> [Work item]
Determine which lines of the records include the word "stroke", and copy them.

> [Materials provided]
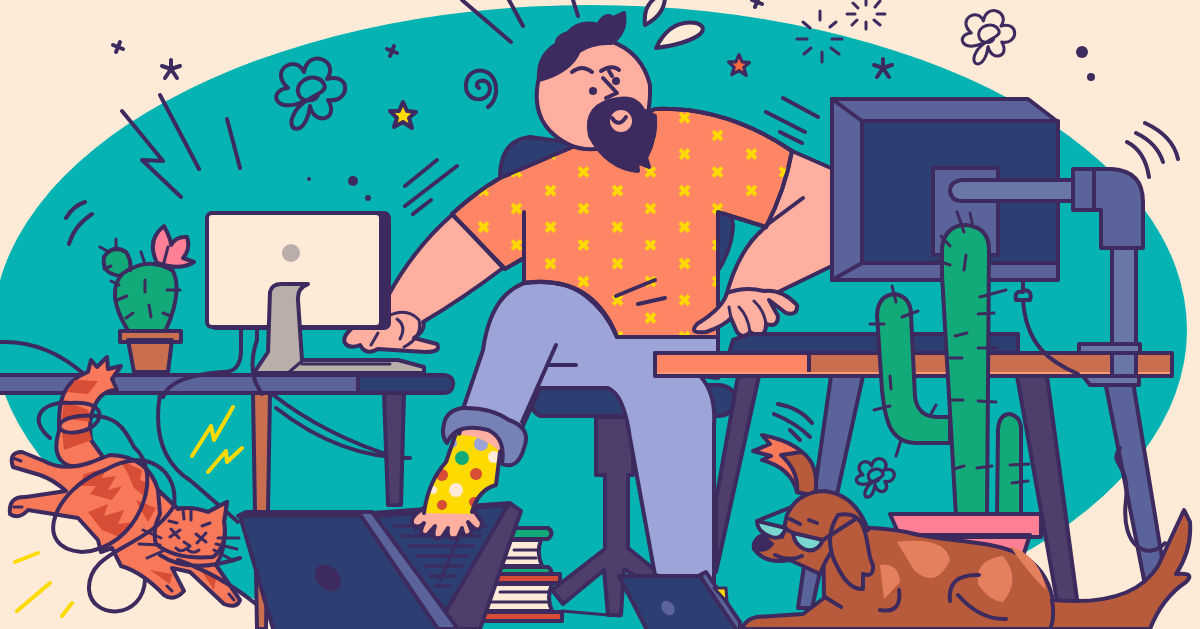
<!DOCTYPE html>
<html lang="en">
<head>
<meta charset="utf-8">
<title>Chaotic home office</title>
<style>
:root{--cream:#fdebd8;--teal:#05b3b3;--ink:#3d2a5e;--navy:#2d3f72;--blue:#5a639a;--steel:#6a76a6;--lilac:#9da4d7;--plum:#4f3d6c;--skin:#ffaf9f;--coral:#ff8664;--yellow:#ffda00;--green:#12aa79;--pink:#ff7f96;--wood:#c96f50;--dog:#b85b3c;--dog-light:#e5805f;--cat:#f8795a;--cat-dark:#d84d35;--grey:#b9aea9}
html,body{margin:0;width:1200px;height:629px;overflow:hidden;background:var(--cream)}
svg{display:block}
.scene{stroke:var(--ink);stroke-width:4;stroke-linecap:round;stroke-linejoin:round}
.line{fill:none}
.bare{stroke:none}
.thin{stroke-width:3}
.cream{fill:var(--cream)}.ink{fill:var(--ink)}.navy{fill:var(--navy)}.blue{fill:var(--blue)}.steel{fill:var(--steel)}.lilac{fill:var(--lilac)}.plum{fill:var(--plum)}.skin{fill:var(--skin)}.coral{fill:var(--coral)}.yellow{fill:var(--yellow)}.green{fill:var(--green)}.pink{fill:var(--pink)}.wood{fill:var(--wood)}.dog{fill:var(--dog)}.dog-light{fill:var(--dog-light)}.cat{fill:var(--cat)}.cat-dark{fill:var(--cat-dark)}.grey{fill:var(--grey)}
.spark{fill:none;stroke:var(--yellow)}
</style>
</head>
<body>
<svg width="1200" height="629" viewBox="0 0 1200 629" role="img" aria-label="A bearded man works on several computers at once with both hands and a foot, while a cat and a dog tangle in the cables">
<defs>
<pattern id="crosses" x="634" y="181" width="67" height="36.5" patternUnits="userSpaceOnUse">
<path d="M12 23l9 9m0-9l-9 9M46 5l9 9m0-9l-9 9" fill="none" stroke="#ffda00" stroke-width="4"/>
</pattern>
<path id="star" d="M0-13L4-4 13-3 6 3 9 13 0 7-9 12-6 3-13-4-4-4Z"/>
<path id="asterisk" d="M0-9V0L9-3M0 0L6 9M0 0L-6 9M0 0L-9-3"/>
<path id="scribble" d="M-8 10C-36 22-42-2-22-4C-42-22-14-38-6-20C-2-44 30-32 17-13C42-20 40 12 18 8C30 28 4 34 0 14C-4 46-26 40-16 22C-8 4 20 2 14-8C8-20-14-14-12 0C-10 12 8 10 8 2"/>
<path id="plus" d="M-5-2L5 2M2-5L-2 5"/>
<clipPath id="sock"><path d="M455 436Q478 432 500 452L496 485Q478 490 472 514L424 513Q428 482 446 462Z"/></clipPath>
</defs>
<rect class="cream" width="1200" height="629"/>
<ellipse cx="590" cy="330" rx="597" ry="325" fill="#05b3b3"/>

<g class="scene">
<g id="doodles" class="line">
<use href="#scribble" x="310" y="92"/>
<use href="#scribble" transform="translate(988 36) scale(.76)"/>
<use href="#scribble" transform="translate(875 477) scale(.55)" stroke-width="6"/>
<use href="#asterisk" x="171" y="69"/><use href="#asterisk" x="883" y="68"/>
<use href="#plus" x="118" y="47"/><use href="#plus" x="392" y="51"/><use href="#plus" x="757" y="2"/>
<use href="#star" x="403" y="115" class="yellow"/><use href="#star" transform="translate(739 65) scale(.8)" fill="#f66a3d"/>
<path d="M479 88C471 82 488 75 490 88C490 104 464 103 466 84C468 64 498 66 496 92Q495 102 488 107"/>
<path d="M122 111L163 161 142 160 181 197M160 95L199 169M227 119L240 168M405 186L437 160M405 206L457 166M413 214L431 200M462 0L511 42M509 0L523 26M573 0L578 16M783 98L818 117M766 112L805 132M780 132L802 143M69 244Q74 226 92 214M66 218Q73 206 85 202M1145 123Q1173 136 1178 159M1136 133Q1157 143 1163 162M1127 142Q1145 151 1149 177M778 404Q800 408 812 423M774 414Q796 423 810 437M790 430L800 440"/>
<path d="M820 11V20M836 22L830 27M842 39H832M839 54L831 48M822 62V52M804 54L811 48M797 39H807M803 22L810 28M866-2V5M880 1L875 7M885 14H877M880 25L874 20M866 29V22M852 25L857 20M847 14H855M853 3L858 8" class="thin"/>
<path class="cream" d="M656 48Q670 19 696 23Q708 27 699 35Q686 44 656 48ZM645 25Q643 7 655-2H665Q664 15 645 25Z"/>
<g class="ink bare"><circle cx="1082" cy="52" r="6"/><circle cx="1091" cy="77" r="4"/><circle cx="353" cy="181" r="5"/><circle cx="309" cy="179" r="2"/><circle cx="368" cy="198" r="3"/></g>
<path class="spark" d="M233 407L214 440 211 426 192 456M242 448L227 462 226 451 208 472M15 562L38 553M17 611L50 583M62 616L72 603"/>
</g>

<g id="chair" class="navy">
<path d="M500 178Q500 140 530 137L580 144V180ZM716 210Q732 208 733 226Q732 250 716 274ZM535 385H720Q736 387 735 403Q732 416 717 416H540Q528 410 530 390Z"/>
<path class="plum" d="M596 417H633V475H628V548L660 574 655 588 624 569 621 615H608L604 570 563 604 552 590 605 549V475H596Z"/>
</g>

<g id="left-desk">
<path class="line" d="M0 342Q45 340 84 374M160 394Q150 455 191 481L238 522M272 394Q326 436 398 458M410 458Q340 458 276 408"/>
<path class="wood" d="M253 393H270L266 629H257Z"/>
<path class="plum" d="M384 393H404L401 505H388Z"/>
<path class="blue" d="M-8 375H358V393H-8Z"/><path class="navy" d="M358 375H444Q454 376 453 385Q452 393 443 393H358Z"/>
<path class="line" d="M241 328V350Q241 373 222 372Q170 376 163 397M257 328V340Q246 372 262 394"/>
</g>

<g id="flower-cactus">
<path class="green" d="M129 332Q105 294 122 274Q148 255 173 271Q183 292 165 332ZM121 276Q101 274 104 257Q113 244 126 252Q132 261 130 270"/>
<path class="pink" d="M157 263Q146 240 164 226Q171 239 171 245Q176 236 187 237Q191 249 183 258L194 262Q181 271 157 263Z"/>
<path class="line thin" d="M168 247L164 262M100 247L109 252M116 239V250M104 269L111 266M141 252L145 264M115 301L127 296M167 290H180M111 281L119 285M133 313L126 318M145 280V292M149 305L151 317M171 316L163 313"/>
<path class="wood" d="M128 340H172L168 372H134ZM120 331H181V342H120Z"/>
</g>

<g id="man">
<path class="skin" d="M453 214Q414 248 388 296L350 330C338 342 347 350 360 345Q366 356 378 349L425 352Q442 352 437 344L414 338Q426 330 423 322Q462 299 503 268Z"/>
<path class="line thin" d="M388 316Q407 307 419 320Q423 337 404 347M397 319Q407 326 400 339M378 333L371 345"/>
<path class="lilac" d="M617 337C602 302 572 280 541 280C503 282 488 313 483 350L463 409 522 428 540 388H608Q624 394 630 438L655 575 714 588V425Q716 393 700 376L718 378V337Z"/>
<path class="line" d="M522 422L556 345M549 365H576"/>
<path class="skin" d="M792 151L840 172V262L770 296 725 300Q738 248 766 227Z"/>
<path class="line" d="M764 227L803 198"/>
<g id="shirt">
<path class="coral" d="M570 148L500 178Q476 192 452 214L505 269 524 258V283Q592 274 617 337H718V212L766 227Q785 190 792 151Q725 106 655 109Z"/>
<path fill="url(#crosses)" d="M570 148L500 178Q476 192 452 214L505 269 524 258V283Q592 274 617 337H718V212L766 227Q785 190 792 151Q725 106 655 109Z"/>
<path class="line" d="M524 212V258M616 296L655 280M638 304L665 298"/>
</g>
<path class="skin" d="M727 293Q723 308 697 324Q688 334 706 332Q724 326 731 318L737 332Q743 340 750 332L757 336Q766 336 766 324Q778 328 778 316L769 300 786 313Q798 316 797 305Q782 289 764 291Q745 286 727 293Z"/>
<path class="line thin" d="M731 318L729 307M750 332Q748 316 739 307M766 324Q764 310 754 301"/>
<g id="head">
<path class="skin" d="M540 73Q530 110 550 131Q573 154 602 148L640 135Q651 116 650 85Q642 52 610 41L570 48Z"/>
<path class="ink" d="M539 80Q537 56 557 44Q556 37 568 33Q579 20 598 25Q605 12 613 18L624 13Q627 33 611 43Q593 42 579 51Q570 72 539 80Z"/>
<path class="ink" d="M590 136Q583 104 618 99Q636 96 643 110L655 116Q657 137 646 158L649 167 637 162 638 171Q607 168 590 136Z"/>
<circle class="skin bare" cx="621" cy="121" r="11"/>
<path class="line" d="M612 118Q619 128 626 117M572 72Q582 64 592 72M601 71Q612 64 619 70M603 78L617 93 606 98M609 71L612 76"/>
<circle class="ink bare" cx="593" cy="91" r="4"/><circle class="ink bare" cx="616" cy="81" r="4"/>
</g>
</g>

<g id="cream-monitor">
<rect class="ink" x="211" y="213" width="178" height="115" rx="5"/>
<rect class="cream" x="207" y="213" width="174" height="114" rx="5"/>
<circle class="grey bare" cx="291" cy="253" r="9"/>
<path class="grey" d="M254 373L268 352 270 292Q272 284 281 284H308Q297 288 298 300L302 360H398L424 367V373Z"/>
<path class="line thin" d="M302 361L288 373M302 364H390"/>
</g>

<g id="books">
<path class="green" d="M500 528H548Q555 533 548 539H490V567H548Q555 572 546 575H482Z"/>
<path class="cream" d="M500 540H541Q536 553 542 566H487Z"/>
<path class="cat-dark" d="M482 574H560V583H478V612H562V621H462Z"/>
<path class="cream" d="M485 584H552Q546 598 552 611H470Z"/>
<path class="line thin" d="M514 550H538M500 558H536M500 592H548M490 602H547M562 611L620 616"/>
</g>

<g id="foot-laptop">
<path class="plum" d="M358 514L510 503 521 511 480 629H410Z"/>
<path class="navy" d="M368 517L508 505 446 611Z"/>
<path class="line thin" d="M394 526H486M402 536H480M409 546H474M417 556H468M424 566H462M430 576H456M435 586H450M425 516L415 530M470 512L440 580"/>
<path class="blue" d="M238 516L246 512H372L458 629H436L360 516Z"/>
<path class="navy" d="M240 516H361L440 632H274Z"/>
<ellipse class="ink bare" cx="328" cy="578" rx="11" ry="15" transform="rotate(-42 328 578)"/>
</g>
<g id="foot">
<path class="skin" d="M462 425Q490 424 508 438L496 460 455 447Z"/>
<path class="skin" d="M424 508Q408 518 413 525Q419 529 424 523Q417 536 427 535L435 526Q430 542 442 537L448 528Q446 542 458 537L462 528Q464 541 472 532L468 522Q481 537 482 522L472 508Z"/>
<g clip-path="url(#sock)" class="bare">
<rect class="yellow" x="415" y="425" width="90" height="95"/>
<g class="cat-dark"><circle cx="476" cy="474" r="6"/><circle cx="442" cy="475" r="6"/><circle cx="474" cy="502" r="5"/><circle cx="442" cy="505" r="5"/></g>
<g class="cream"><circle cx="456" cy="490" r="7"/><circle cx="494" cy="457" r="6"/><circle cx="433" cy="490" r="4"/></g>
<circle class="green" cx="462" cy="458" r="7"/><circle class="lilac" cx="481" cy="444" r="7"/><circle class="lilac" cx="452" cy="443" r="5"/>
</g>
<path class="line" d="M455 436L446 462Q428 482 424 513M500 452L496 485Q478 490 472 512"/>
<path fill="#7681b6" d="M462 408Q446 411 444 424Q441 436 447 443Q456 422 488 430Q506 438 502 464Q518 470 524 448Q532 428 509 420Q490 407 462 408Z"/>
</g>

<g id="right-desk">
<path class="plum" d="M738 376H759L716 572V500Z"/>
<path class="blue" d="M831 376H863L812 608H798Z"/>
<path class="plum" d="M1017 376H1047L1081 629H1062Z"/>
<path class="blue" d="M1104 376H1132L1164 570 1148 600Z"/>
<path class="navy" d="M733 340L750 334H1018V353H729Z"/>
<path class="wood" d="M655 353H1172V376H655Z"/><path class="coral" d="M655 353H809V374H655Z"/>
<path fill="#ff9a78" class="bare" d="M657 372H1170V374H657Z"/>
</g>

<g id="dark-monitor">
<path class="line" d="M1023 282V292Q1014 290 1016 300H1030Q1033 290 1023 290M1023 300C1026 345 1050 362 1078 374"/>
<path class="blue" d="M832 99H1028L1058 122V280H832Z"/>
<path class="navy" d="M862 121H1058V263H862Z"/>
<path class="line" d="M832 99L862 121V263L832 280"/>
<path class="blue" d="M933 168H998V255H933Z"/>
<path class="steel" d="M1078 180H961Q950 182 950 191Q951 201 962 201H1078ZM1112 245H1136V384H1112Z"/>
<path class="blue" d="M1073 169H1112Q1143 171 1143 202V248H1101V210H1073Z"/>
<path class="line" d="M1094 170V209"/>
<path class="steel" d="M1079 344H1140V353H1079ZM1083 376H1139V385H1090Z"/>
<path class="line" d="M1120 448C1108 466 1130 460 1126 500C1120 550 1150 560 1165 543"/>
</g>

<g id="cactus">
<path class="green" d="M950 443H915C889 442 885 418 882 390L877 315Q878 295 895 294Q911 297 911 315L915 397Q918 417 937 417H950Z"/>
<path class="green" d="M997 516L998 430Q999 414 1010 414Q1022 417 1021 432V516Z"/>
<path class="green" d="M956 516L942 275V248Q945 225 966 225Q989 227 989 250L987 516Z"/>
<path class="line thin" d="M957 212L964 232M970 213L973 227M941 236L950 246M938 261L950 265M980 297L1006 290M978 314L994 313M966 255L964 270M955 336L967 333M978 348H997M950 358H962M978 401L996 402M952 400H963M892 286L896 302M870 324H884M902 317L918 311M874 410L890 406M901 440L896 456M931 414L936 405M954 469L964 466M977 468L992 466M1010 465L1029 464M1012 483L1028 481M890 376L891 389"/>
<path class="pink" d="M902 535H1030L1020 565H912ZM890 514H1041V537H900Z"/>
</g>

<g id="dog">
<path class="cat" d="M797 492Q791 468 762 460L771 456 753 451 770 444 762 435Q805 443 814 470V496Z"/>
<path class="dog" d="M781 455Q799 471 797 492L815 496Q820 465 802 452Z"/>
<path class="dog" d="M823 520C850 530 880 526 906 532C965 548 1040 532 1053 600C1096 604 1138 598 1158 566L1184 510 1190 522Q1192 550 1176 574Q1196 572 1186 582Q1162 598 1150 629H742Q745 619 757 617L803 614 824 598Z"/>
<path class="dog-light bare" d="M897 542Q945 536 950 560Q936 590 914 570ZM978 584Q974 560 1003 556Q1022 579 1003 602Q988 600 978 584ZM880 565Q899 563 900 582L884 599ZM1010 546Q1040 556 1046 590Q1026 570 1010 546Z"/>
<path class="line" d="M1052 600Q1055 619 1050 629M950 601Q947 574 979 575M958 595Q980 620 1006 619M825 597L841 607M880 610Q902 614 899 590"/>
<path class="dog" d="M787 515Q797 492 824 491Q855 494 868 530L835 547Q826 558 820 574L790 560Q765 564 755 550Q752 538 764 535L782 537Z"/>
<path class="dog" d="M838 515C873 508 864 552 873 565Q874 578 863 574L863 589Q849 590 838 568Q822 540 838 515Z"/>
<path class="ink" d="M754 549Q752 539 764 537L772 544Q766 552 754 549Z"/>
<path fill="#79d7d0" d="M757 521L786 528Q781 542 769 536Q757 531 757 521ZM793 533L823 540Q817 554 804 549Q794 544 793 533Z"/>
<path class="line" d="M786 529L793 533M823 540L854 520M757 521L789 508M790 519L800 524M809 520L817 523M775 555Q790 562 802 556"/>
</g>

<g id="small-laptop">
<path class="blue" d="M700 575L706 572 740 622V632H730Z"/>
<path class="navy" d="M619 576H700L738 632H648Z"/>
<ellipse class="blue bare" cx="668" cy="608" rx="6" ry="8" transform="rotate(-40 668 608)"/>
<path class="yellow thin" d="M714 588L726 588 727 602Z"/>
</g>

<g id="cat">
<path class="cat" d="M94 462C66 474 50 460 59 431C58 402 62 382 88 372L91 360 97 367 107 357 108 369 121 366 112 379 117 390C96 390 87 415 91 440L103 457Z"/>
<path class="cat-dark bare" d="M64 400L88 410 90 422 62 418ZM62 432L89 430 92 440 64 450ZM75 380L98 381 88 394 67 392Z"/>
<path class="cat" d="M92 462Q64 472 44 461L22 452Q8 452 13 467L40 475Q54 480 66 491L26 497Q8 496 10 514Q19 520 28 510L78 518L98 540 101 552 112 548 121 566Q142 572 164 595Q174 602 184 591L172 568 190 572 224 604Q237 609 240 600L216 565Q227 548 224 522L227 502 208 512Q190 508 177 508L158 490Q148 456 110 455Z"/>
<path class="cat-dark bare" d="M84 474L106 468 102 478 116 476 108 490 122 486 112 500 90 494 96 486 80 486ZM120 460L142 470 140 480 150 484 144 496 134 488 128 474ZM88 512L108 504 104 516 124 510 118 524 134 522 122 538 102 530ZM136 500L156 508 148 522 142 512ZM150 570L172 574 170 584ZM202 572L216 578 214 590ZM176 512L184 524 192 511Z"/>
<path class="cat" d="M158 490L160 514Q152 530 156 544Q175 560 213 557Q228 546 224 522L227 502 208 512Q192 506 178 509Z"/>
<path class="line thin" d="M171 529L179 538M180 530L170 537M196 534L206 542M206 533L197 543M184 542L190 546 186 549M186 549Q180 553 176 548M187 549Q193 555 199 550M169 521L177 523M202 526L210 523M161 538L143 530M160 545L139 544M163 551L147 558M216 544L237 549M214 550L234 561M218 538L239 538M183 510L184 519M191 510V520M13 458L21 461M14 507L22 507M167 586L172 591M229 594L234 600"/>
<path class="line" d="M50 438C28 420 40 401 70 403C112 400 104 428 78 432C56 436 50 419 80 416C117 412 125 430 134 447C166 475 137 550 82 552C30 548 55 488 105 470C146 446 179 470 174 506C148 549 87 548 89 590C92 620 143 620 145 580M160 555Q190 575 240 558M178 560Q220 575 256 604"/>
</g>
</g>
</svg>
</body>
</html>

> [Solution to the problem]
.scene{stroke:var(--ink);stroke-width:4;stroke-linecap:round;stroke-linejoin:round}
.bare{stroke:none}
.thin{stroke-width:3}
.spark{fill:none;stroke:var(--yellow)}
<path d="M12 23l9 9m0-9l-9 9M46 5l9 9m0-9l-9 9" fill="none" stroke="#ffda00" stroke-width="4"/>
<use href="#scribble" transform="translate(875 477) scale(.55)" stroke-width="6"/>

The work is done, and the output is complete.